“I hated every minute of it,” said Michelle Wolffe of Avon. “No, it’s hard. You can’t take it easy. Everybody says that you can take it easy. I’m in the beginner division. I’m more about just getting there and completing it. Everyone says, ‘If you’re tired, you can take it easy.’ But you can’t because so many people are passing you and cheering you on. It’s impossible to relax. You have no choice but to push it as hard as you can.”
Wolffe was riding for the Vail Valley Medical Center team, which does seem to have its own benefits if one has a heart attack halfway up the hill.
“Every teammate knows CPR, without a doubt,” she joked.
Yet, in spite of the lack of any kind words for the course, all the pain and suffering involved makes for a badge of honor for those who complete it and earn the right to talk about it afterward at The Ale House.
“I’m a little out of shape,” Clayton Davis, 16, said. “It’s just kind of a big training thing. You just need to start sooner than later.”
The soon-to-be junior at Vail Christian High School hasn’t been spending the summer scarfing food on the couch. He broke his left-collar bone back during the Eagle Classic, the opener of the series, in May, when he went over his handle bars after the uphill section. It’s been roughly the 6-8 weeks needed to heal, so Davis was back, and what better race to return than the Davos Dash?

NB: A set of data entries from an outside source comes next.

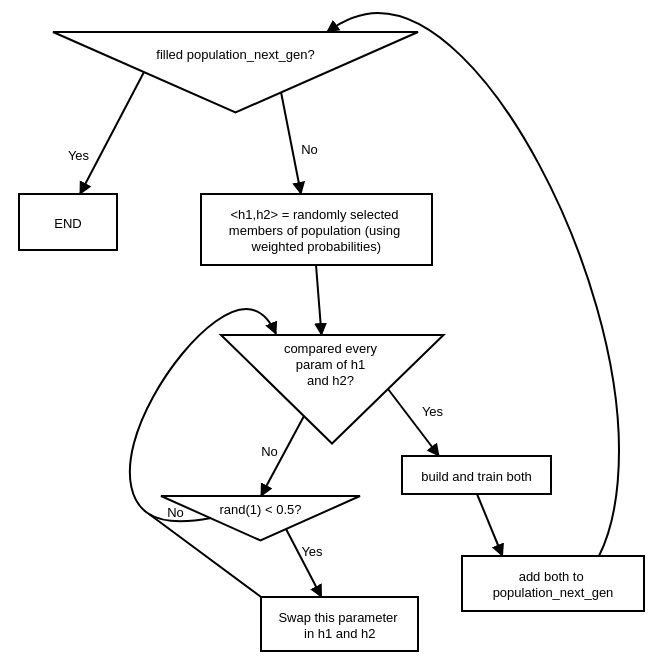
<!DOCTYPE html>
<html lang="en">
<head>
<meta charset="utf-8">
<title>Crossover flowchart</title>
<style>
  :root { --ink: #000; --paper: #fff; }
  * { box-sizing: border-box; }
  html, body { margin: 0; overflow: hidden; background: var(--paper); }
  .flowchart {
    position: relative; width: 664px; height: 664px; overflow: hidden;
    background: var(--paper); color: var(--ink);
    font: 13px/16px "Liberation Sans", Arial, sans-serif; text-align: center;
  }
  .connectors { position: absolute; inset: 0; fill: none; stroke: var(--ink); stroke-width: 2; }
  .arrowhead { fill: var(--ink); stroke: none; }
  .decisions { fill: var(--paper); }
  .step {
    position: absolute; display: flex; align-items: center; justify-content: center;
    padding-top: 3px; border: 2px solid var(--ink); background: var(--paper); white-space: nowrap;
  }
  .end { left: 18px; top: 193px; width: 100px; height: 58px; }
  .select { left: 200px; top: 193px; width: 233px; height: 73px; padding: 2px 4px 0 0; }
  .train { left: 401px; top: 455px; width: 151px; height: 40px; }
  .add { left: 461px; top: 555px; width: 184px; height: 57px; }
  .swap { left: 260px; top: 596px; width: 159px; height: 56px; padding-right: 3px; }
  .question, .answer { position: absolute; transform: translateX(-50%); white-space: nowrap; }
  .filled { left: 235.5px; top: 47px; }
  .compared { left: 330.5px; top: 341px; }
  .random { left: 260.5px; top: 502px; }
  .filled-yes { left: 78.5px; top: 148px; }
  .filled-no { left: 309.5px; top: 142px; }
  .compared-no { left: 269.5px; top: 444px; }
  .compared-yes { left: 432.5px; top: 404px; }
  .random-no { left: 175.5px; top: 505px; }
  .random-yes { left: 312px; top: 544px; }
</style>
</head>
<body>
<main class="flowchart">
  <svg class="connectors" width="664" height="664" viewBox="0 0 664 664" aria-hidden="true">
    <defs>
      <marker id="arrow" markerUnits="userSpaceOnUse" markerWidth="13" markerHeight="14" refX="12" refY="7" orient="auto">
        <path class="arrowhead" d="M0 0.5L13 7L0 13.5Z"/>
      </marker>
    </defs>
    <g class="decisions">
      <polygon points="53,32 418,32 235.5,112.5"/>
      <polygon points="221,335 443.5,335 332,443.5"/>
      <polygon points="161,496 360,496 260.5,540.5"/>
    </g>
    <g marker-end="url(#arrow)">
      <line x1="144" y1="72" x2="80" y2="194"/>
      <line x1="281" y1="92" x2="301" y2="194"/>
      <line x1="316" y1="265" x2="321.5" y2="335"/>
      <line x1="304" y1="416" x2="261" y2="496"/>
      <line x1="388" y1="389" x2="439" y2="456"/>
      <line x1="286" y1="529" x2="321.5" y2="597"/>
      <line x1="477" y1="494" x2="502.5" y2="556"/>
      <path d="M211 518C184 523 163 523 149 514C131 503 125 477 134 443C150 383 210 309 246 309C259 309 269 318 276 334"/>
      <path d="M599 556C615 524 619 484 619 450C619 273 487 13 378 13C362 13 345 19 327 32"/>
    </g>
    <line x1="149" y1="514" x2="261" y2="597"/>
  </svg>

  <div class="question filled">filled population_next_gen?</div>
  <div class="question compared">compared every<br>param of h1<br>and h2?</div>
  <div class="question random">rand(1) &lt; 0.5?</div>

  <div class="step end">END</div>
  <div class="step select">&lt;h1,h2&gt; = randomly selected<br>members of population (using<br>&nbsp;weighted probabilities)</div>
  <div class="step train">build and train both</div>
  <div class="step add">add both to&nbsp;<br>population_next_gen</div>
  <div class="step swap">Swap this parameter<br>&nbsp;in h1 and h2</div>

  <span class="answer filled-yes">Yes</span>
  <span class="answer filled-no">No</span>
  <span class="answer compared-no">No</span>
  <span class="answer compared-yes">Yes</span>
  <span class="answer random-no">No</span>
  <span class="answer random-yes">Yes</span>
</main>
</body>
</html>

“That was tough,” Davis said. “I just wanted to get to the top.”
Of course, Davis was using gears on his bike. Courtney Gregory of Eagle was riding a singlespeed. Who gives a damn about technology?
“It’s the only way to do it, man,” Gregory said. “It’s the most efficient way. Gears only slow you down. Singlespeed is like a secret weapon. You just have to go for it. When the going gets rough, you just have to stand up and go.”
That said, there are many times competitors ask themselves why they do this.
“Pretty much from the start,” Gregory said.
The kicker of the Davos Dash is the finish. The last 100 yards of the 3.5-mile sprint are the steepest part, a cruel kind of irony.
“It easiest without knowing what to expect,” said Wolffe, who was competing in her second Davos Dash. “This time, I knew there’s a little hill at the end that just kills you. Knowing that’s coming at the end just sits in the back of your brain and really discourages you.”
“That’s the worst part by far,” Gregory said. “You’re already blown and you want to walk and throw up all at the same time.”
One person was definitely missed at this year’s edition of Davos. Dawes Wilson, a big figure on the local riding scene, was badly hurt in a cycling accident on the Fourth of July. He is on the mend, and to help, a lot of the Davos Dash riders were signing a poster-sized picture of Wilson, turning it into a get-well card.
The series continues Wednesday with the Boneyard Brawl in Eagle.